TO DO: Among the records that follow, how many lines contain the word "liste"? Give the number and no other words.

TASK DATA:
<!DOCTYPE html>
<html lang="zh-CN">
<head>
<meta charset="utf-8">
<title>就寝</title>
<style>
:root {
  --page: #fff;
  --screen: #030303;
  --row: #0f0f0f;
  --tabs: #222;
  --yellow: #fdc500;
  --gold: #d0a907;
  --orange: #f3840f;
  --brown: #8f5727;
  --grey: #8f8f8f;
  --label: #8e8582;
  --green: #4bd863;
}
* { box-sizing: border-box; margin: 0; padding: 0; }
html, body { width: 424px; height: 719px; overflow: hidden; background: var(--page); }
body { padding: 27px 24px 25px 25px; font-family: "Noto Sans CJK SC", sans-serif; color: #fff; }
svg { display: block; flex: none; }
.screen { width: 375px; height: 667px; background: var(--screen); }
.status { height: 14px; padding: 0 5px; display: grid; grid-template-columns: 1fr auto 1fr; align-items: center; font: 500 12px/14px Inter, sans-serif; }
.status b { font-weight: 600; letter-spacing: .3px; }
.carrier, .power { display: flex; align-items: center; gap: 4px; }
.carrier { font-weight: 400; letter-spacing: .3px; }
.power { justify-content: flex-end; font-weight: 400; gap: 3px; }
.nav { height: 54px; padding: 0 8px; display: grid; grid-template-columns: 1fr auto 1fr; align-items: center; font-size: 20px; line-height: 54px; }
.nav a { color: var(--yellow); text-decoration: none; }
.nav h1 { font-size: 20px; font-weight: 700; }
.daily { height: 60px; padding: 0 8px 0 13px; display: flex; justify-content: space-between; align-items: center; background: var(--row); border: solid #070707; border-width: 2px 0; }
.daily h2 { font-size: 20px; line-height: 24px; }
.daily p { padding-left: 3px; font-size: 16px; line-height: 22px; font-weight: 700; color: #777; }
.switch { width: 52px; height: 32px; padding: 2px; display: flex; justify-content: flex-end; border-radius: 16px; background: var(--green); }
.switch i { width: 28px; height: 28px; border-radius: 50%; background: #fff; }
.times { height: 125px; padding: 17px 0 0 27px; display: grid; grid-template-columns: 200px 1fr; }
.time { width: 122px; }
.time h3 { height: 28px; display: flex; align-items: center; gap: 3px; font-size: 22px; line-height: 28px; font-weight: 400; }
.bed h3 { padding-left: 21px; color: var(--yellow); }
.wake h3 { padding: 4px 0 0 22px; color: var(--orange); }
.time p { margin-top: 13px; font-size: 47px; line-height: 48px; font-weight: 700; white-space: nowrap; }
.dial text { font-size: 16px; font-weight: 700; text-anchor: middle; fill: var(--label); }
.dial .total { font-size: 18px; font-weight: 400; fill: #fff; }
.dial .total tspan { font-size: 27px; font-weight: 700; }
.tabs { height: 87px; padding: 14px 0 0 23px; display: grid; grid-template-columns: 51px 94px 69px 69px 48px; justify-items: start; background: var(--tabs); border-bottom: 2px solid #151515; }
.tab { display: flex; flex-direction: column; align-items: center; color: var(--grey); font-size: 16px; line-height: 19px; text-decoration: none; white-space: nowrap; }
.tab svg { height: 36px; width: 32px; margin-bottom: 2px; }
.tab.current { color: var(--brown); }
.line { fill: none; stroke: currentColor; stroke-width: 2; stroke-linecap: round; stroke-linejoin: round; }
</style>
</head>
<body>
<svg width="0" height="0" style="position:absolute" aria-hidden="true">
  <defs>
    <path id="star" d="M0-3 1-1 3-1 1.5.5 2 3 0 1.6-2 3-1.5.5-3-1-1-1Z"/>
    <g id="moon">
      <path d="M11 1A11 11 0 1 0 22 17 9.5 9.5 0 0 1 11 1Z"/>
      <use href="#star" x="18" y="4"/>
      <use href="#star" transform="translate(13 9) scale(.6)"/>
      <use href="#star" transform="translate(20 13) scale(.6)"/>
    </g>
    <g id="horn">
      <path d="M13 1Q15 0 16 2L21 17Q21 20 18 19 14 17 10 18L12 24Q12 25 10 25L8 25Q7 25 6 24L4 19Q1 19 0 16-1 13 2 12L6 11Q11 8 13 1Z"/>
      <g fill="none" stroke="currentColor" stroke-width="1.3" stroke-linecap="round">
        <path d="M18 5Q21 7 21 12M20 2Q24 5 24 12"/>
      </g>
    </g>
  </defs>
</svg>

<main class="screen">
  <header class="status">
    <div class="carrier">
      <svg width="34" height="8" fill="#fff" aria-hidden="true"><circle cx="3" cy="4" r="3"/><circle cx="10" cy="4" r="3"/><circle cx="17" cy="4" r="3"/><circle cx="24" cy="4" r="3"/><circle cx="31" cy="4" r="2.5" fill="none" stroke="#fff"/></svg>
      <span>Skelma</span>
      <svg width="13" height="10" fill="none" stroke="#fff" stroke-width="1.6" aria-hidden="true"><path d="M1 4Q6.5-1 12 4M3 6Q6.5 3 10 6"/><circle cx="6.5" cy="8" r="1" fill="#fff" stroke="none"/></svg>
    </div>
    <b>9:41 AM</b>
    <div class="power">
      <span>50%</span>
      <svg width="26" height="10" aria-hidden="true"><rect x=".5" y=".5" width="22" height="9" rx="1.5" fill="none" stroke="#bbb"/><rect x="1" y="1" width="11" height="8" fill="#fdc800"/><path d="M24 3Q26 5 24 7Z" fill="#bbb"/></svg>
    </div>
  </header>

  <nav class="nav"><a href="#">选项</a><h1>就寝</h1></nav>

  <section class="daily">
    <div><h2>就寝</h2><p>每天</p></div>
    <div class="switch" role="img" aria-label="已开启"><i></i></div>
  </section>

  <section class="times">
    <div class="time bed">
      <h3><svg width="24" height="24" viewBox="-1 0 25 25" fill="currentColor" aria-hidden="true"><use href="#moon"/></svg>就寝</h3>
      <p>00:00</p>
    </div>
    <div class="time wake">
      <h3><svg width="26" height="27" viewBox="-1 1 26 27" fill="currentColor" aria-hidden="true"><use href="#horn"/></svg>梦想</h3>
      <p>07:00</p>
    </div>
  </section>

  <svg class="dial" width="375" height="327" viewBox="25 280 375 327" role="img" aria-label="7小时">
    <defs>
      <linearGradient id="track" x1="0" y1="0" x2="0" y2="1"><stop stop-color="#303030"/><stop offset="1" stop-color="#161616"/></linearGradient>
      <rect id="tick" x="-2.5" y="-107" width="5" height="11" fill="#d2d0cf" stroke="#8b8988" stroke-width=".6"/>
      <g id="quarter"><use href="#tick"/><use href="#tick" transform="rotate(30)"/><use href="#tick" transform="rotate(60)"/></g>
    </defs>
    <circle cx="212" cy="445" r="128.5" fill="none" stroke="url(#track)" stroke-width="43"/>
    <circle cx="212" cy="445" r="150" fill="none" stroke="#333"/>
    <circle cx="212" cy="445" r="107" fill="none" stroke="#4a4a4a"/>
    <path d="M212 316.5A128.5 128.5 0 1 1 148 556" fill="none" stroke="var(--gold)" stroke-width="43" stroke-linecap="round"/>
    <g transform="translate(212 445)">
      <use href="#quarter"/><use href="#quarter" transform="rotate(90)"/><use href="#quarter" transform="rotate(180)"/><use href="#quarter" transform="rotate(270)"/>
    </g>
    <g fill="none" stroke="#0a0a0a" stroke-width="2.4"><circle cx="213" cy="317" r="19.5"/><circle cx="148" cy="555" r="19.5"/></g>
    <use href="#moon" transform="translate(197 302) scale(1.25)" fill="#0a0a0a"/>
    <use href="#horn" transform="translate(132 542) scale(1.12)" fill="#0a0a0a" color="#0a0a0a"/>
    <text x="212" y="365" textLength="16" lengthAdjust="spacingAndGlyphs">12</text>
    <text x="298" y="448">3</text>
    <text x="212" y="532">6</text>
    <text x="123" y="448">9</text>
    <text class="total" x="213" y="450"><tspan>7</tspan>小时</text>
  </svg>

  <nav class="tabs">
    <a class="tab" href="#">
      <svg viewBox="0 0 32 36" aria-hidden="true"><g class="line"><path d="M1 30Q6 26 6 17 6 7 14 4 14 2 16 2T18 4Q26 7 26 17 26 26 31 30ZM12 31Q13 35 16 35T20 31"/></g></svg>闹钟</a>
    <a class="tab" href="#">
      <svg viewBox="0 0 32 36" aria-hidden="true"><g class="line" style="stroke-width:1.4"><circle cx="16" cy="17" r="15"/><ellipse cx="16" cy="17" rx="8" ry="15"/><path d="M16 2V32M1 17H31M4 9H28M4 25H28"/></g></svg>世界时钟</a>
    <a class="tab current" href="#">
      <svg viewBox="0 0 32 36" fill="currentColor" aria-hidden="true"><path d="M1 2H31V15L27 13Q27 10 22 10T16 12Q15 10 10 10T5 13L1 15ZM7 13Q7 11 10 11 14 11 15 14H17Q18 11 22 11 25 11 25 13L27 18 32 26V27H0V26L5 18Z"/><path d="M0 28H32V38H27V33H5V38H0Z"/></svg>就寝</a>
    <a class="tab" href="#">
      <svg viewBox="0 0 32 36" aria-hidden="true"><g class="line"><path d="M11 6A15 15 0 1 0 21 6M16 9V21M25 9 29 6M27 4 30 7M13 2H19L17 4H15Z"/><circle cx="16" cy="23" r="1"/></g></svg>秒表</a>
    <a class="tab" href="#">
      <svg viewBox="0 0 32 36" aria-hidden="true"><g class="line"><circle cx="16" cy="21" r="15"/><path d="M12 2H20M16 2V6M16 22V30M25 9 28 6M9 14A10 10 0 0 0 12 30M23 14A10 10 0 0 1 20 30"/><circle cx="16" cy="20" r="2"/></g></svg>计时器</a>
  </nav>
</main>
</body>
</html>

--

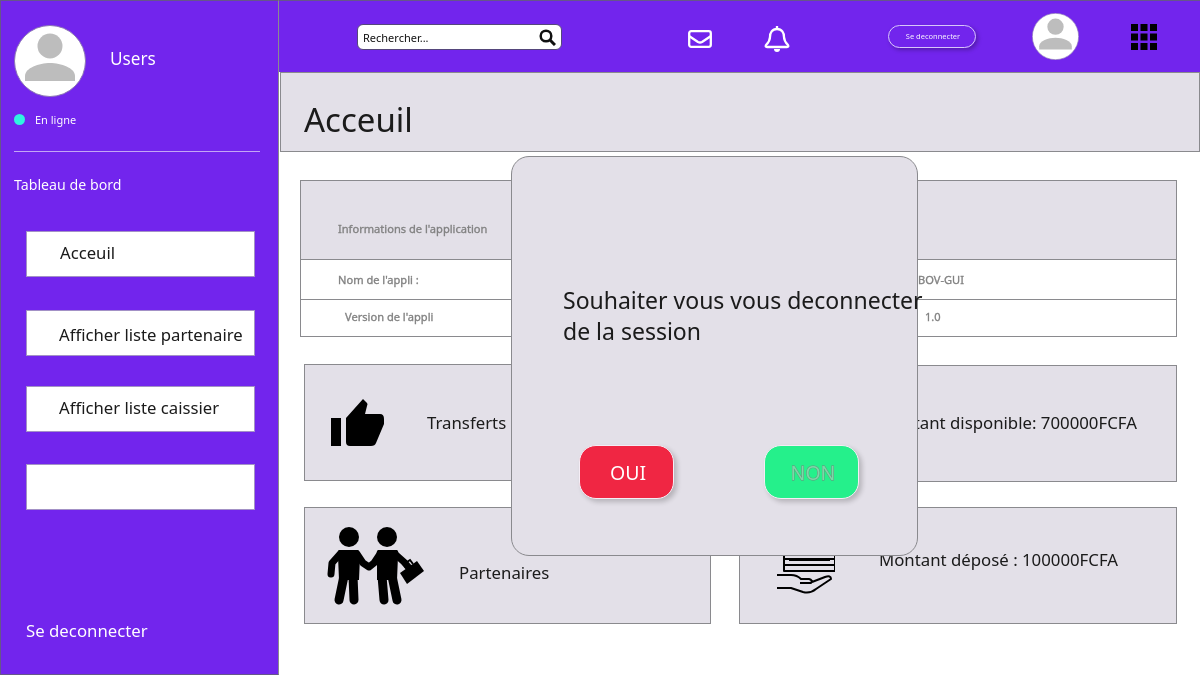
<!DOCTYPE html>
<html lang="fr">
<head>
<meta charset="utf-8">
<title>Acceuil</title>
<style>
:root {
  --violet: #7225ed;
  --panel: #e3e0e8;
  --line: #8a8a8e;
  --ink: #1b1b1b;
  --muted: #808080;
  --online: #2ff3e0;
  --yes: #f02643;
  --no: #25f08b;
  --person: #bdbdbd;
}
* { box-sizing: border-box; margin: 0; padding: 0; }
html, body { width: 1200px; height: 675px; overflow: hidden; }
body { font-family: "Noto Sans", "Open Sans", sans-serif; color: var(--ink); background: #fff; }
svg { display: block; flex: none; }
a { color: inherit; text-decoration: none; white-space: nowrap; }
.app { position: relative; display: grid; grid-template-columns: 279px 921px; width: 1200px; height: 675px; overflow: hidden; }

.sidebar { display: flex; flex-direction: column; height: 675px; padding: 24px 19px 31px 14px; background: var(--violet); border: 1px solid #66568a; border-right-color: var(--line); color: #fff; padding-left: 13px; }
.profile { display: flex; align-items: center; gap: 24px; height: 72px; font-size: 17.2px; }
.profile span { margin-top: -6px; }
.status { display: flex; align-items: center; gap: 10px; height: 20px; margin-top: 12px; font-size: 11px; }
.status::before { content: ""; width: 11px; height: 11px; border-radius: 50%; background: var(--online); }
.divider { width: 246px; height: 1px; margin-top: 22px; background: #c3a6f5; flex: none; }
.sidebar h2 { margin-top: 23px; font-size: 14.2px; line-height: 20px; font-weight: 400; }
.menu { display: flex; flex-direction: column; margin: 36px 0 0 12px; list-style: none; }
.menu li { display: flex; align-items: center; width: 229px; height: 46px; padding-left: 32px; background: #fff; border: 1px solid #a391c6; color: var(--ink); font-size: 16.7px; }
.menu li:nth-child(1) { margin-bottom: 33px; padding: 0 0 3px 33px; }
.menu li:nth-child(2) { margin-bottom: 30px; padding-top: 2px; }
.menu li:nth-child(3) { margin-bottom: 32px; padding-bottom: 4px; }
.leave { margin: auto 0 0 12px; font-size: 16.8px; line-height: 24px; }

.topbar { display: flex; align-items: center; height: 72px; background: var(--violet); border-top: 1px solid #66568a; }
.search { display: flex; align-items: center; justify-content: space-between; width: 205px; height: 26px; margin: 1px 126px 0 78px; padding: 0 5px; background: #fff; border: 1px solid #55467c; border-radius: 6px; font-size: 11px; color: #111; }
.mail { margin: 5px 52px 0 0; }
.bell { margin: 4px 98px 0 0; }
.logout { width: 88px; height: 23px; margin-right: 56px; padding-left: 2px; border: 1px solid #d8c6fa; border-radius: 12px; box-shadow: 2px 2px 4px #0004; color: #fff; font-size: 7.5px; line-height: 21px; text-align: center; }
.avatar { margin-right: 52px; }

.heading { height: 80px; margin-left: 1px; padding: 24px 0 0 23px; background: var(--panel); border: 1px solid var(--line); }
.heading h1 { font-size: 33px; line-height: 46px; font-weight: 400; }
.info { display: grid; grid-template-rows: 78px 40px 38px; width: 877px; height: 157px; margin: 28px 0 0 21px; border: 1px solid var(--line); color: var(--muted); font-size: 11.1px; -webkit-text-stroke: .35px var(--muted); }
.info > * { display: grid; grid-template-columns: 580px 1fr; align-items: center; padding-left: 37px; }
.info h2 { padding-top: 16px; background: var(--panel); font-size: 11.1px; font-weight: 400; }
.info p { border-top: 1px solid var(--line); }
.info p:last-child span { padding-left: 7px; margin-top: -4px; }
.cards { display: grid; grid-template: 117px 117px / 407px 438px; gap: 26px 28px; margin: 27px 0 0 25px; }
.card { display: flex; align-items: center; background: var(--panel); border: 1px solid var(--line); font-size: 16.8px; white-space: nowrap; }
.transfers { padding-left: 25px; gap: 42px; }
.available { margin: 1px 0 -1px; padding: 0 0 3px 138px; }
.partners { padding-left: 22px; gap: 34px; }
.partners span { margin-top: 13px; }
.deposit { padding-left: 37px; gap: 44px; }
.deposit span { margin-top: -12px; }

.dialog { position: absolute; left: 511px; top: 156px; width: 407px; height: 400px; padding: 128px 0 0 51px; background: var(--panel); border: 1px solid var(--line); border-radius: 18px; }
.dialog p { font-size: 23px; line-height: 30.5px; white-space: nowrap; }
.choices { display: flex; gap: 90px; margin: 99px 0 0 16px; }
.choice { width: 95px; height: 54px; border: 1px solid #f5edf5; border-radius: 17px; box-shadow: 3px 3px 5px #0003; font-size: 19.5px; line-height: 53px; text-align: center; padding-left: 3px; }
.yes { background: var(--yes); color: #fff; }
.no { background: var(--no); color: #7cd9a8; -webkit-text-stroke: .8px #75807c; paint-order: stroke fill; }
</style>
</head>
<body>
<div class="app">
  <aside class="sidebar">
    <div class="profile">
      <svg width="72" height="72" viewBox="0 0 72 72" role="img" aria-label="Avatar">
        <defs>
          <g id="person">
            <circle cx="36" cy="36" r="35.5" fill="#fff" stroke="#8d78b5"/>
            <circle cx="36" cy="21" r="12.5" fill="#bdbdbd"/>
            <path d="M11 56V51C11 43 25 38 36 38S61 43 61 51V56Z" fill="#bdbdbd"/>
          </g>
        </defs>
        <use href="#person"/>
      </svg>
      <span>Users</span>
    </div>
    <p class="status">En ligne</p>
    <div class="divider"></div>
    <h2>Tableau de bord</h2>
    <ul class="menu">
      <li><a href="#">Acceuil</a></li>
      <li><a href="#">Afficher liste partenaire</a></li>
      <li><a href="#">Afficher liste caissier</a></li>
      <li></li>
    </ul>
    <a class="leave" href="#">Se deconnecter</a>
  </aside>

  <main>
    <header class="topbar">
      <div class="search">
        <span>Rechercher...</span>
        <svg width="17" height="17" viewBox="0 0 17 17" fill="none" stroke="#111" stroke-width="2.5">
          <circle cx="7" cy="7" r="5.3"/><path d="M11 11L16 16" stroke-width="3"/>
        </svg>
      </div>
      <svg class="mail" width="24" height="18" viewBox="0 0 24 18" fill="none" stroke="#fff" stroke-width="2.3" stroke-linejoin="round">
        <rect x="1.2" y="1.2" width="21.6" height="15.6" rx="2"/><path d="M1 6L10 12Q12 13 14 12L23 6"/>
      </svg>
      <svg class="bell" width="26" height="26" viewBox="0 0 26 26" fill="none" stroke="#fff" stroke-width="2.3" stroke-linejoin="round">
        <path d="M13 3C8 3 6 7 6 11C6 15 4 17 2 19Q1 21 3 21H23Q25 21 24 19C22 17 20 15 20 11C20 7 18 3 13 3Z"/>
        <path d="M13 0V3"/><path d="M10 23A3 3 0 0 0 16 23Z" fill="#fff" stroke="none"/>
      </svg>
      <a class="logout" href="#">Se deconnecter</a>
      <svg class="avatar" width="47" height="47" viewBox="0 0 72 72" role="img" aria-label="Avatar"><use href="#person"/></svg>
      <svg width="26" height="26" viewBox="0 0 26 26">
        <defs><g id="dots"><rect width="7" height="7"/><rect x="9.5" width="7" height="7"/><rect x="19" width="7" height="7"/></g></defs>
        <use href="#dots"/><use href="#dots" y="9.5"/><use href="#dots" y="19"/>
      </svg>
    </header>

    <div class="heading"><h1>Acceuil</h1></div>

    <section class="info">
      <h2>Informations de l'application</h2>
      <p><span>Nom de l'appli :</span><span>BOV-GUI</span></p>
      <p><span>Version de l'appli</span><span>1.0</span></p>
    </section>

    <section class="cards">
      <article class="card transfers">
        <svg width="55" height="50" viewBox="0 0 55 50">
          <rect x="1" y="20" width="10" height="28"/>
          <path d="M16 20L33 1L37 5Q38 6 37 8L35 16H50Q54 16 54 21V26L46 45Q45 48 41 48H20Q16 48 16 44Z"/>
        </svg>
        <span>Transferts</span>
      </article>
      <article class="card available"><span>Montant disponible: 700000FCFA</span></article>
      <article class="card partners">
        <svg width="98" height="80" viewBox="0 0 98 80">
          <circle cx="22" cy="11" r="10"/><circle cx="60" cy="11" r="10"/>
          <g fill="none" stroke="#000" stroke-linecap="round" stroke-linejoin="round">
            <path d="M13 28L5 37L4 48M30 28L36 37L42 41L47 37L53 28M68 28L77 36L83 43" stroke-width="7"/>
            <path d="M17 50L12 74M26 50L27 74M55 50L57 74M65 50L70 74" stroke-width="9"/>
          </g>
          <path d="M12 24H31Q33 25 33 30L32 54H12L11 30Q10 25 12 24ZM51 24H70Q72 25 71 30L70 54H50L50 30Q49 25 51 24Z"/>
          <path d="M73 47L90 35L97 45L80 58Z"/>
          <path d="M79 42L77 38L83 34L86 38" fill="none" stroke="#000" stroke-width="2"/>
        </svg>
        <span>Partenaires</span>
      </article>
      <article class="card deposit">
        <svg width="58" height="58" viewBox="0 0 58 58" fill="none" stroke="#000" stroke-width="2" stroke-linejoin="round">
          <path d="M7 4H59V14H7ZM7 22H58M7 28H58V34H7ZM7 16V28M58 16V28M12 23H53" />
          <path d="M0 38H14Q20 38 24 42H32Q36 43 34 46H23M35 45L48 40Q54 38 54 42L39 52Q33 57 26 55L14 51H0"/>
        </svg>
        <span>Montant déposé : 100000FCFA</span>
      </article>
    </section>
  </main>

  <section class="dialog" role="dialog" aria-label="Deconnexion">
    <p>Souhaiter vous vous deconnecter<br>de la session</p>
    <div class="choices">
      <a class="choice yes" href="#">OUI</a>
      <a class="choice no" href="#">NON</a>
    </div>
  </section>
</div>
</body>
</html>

RESULT: 2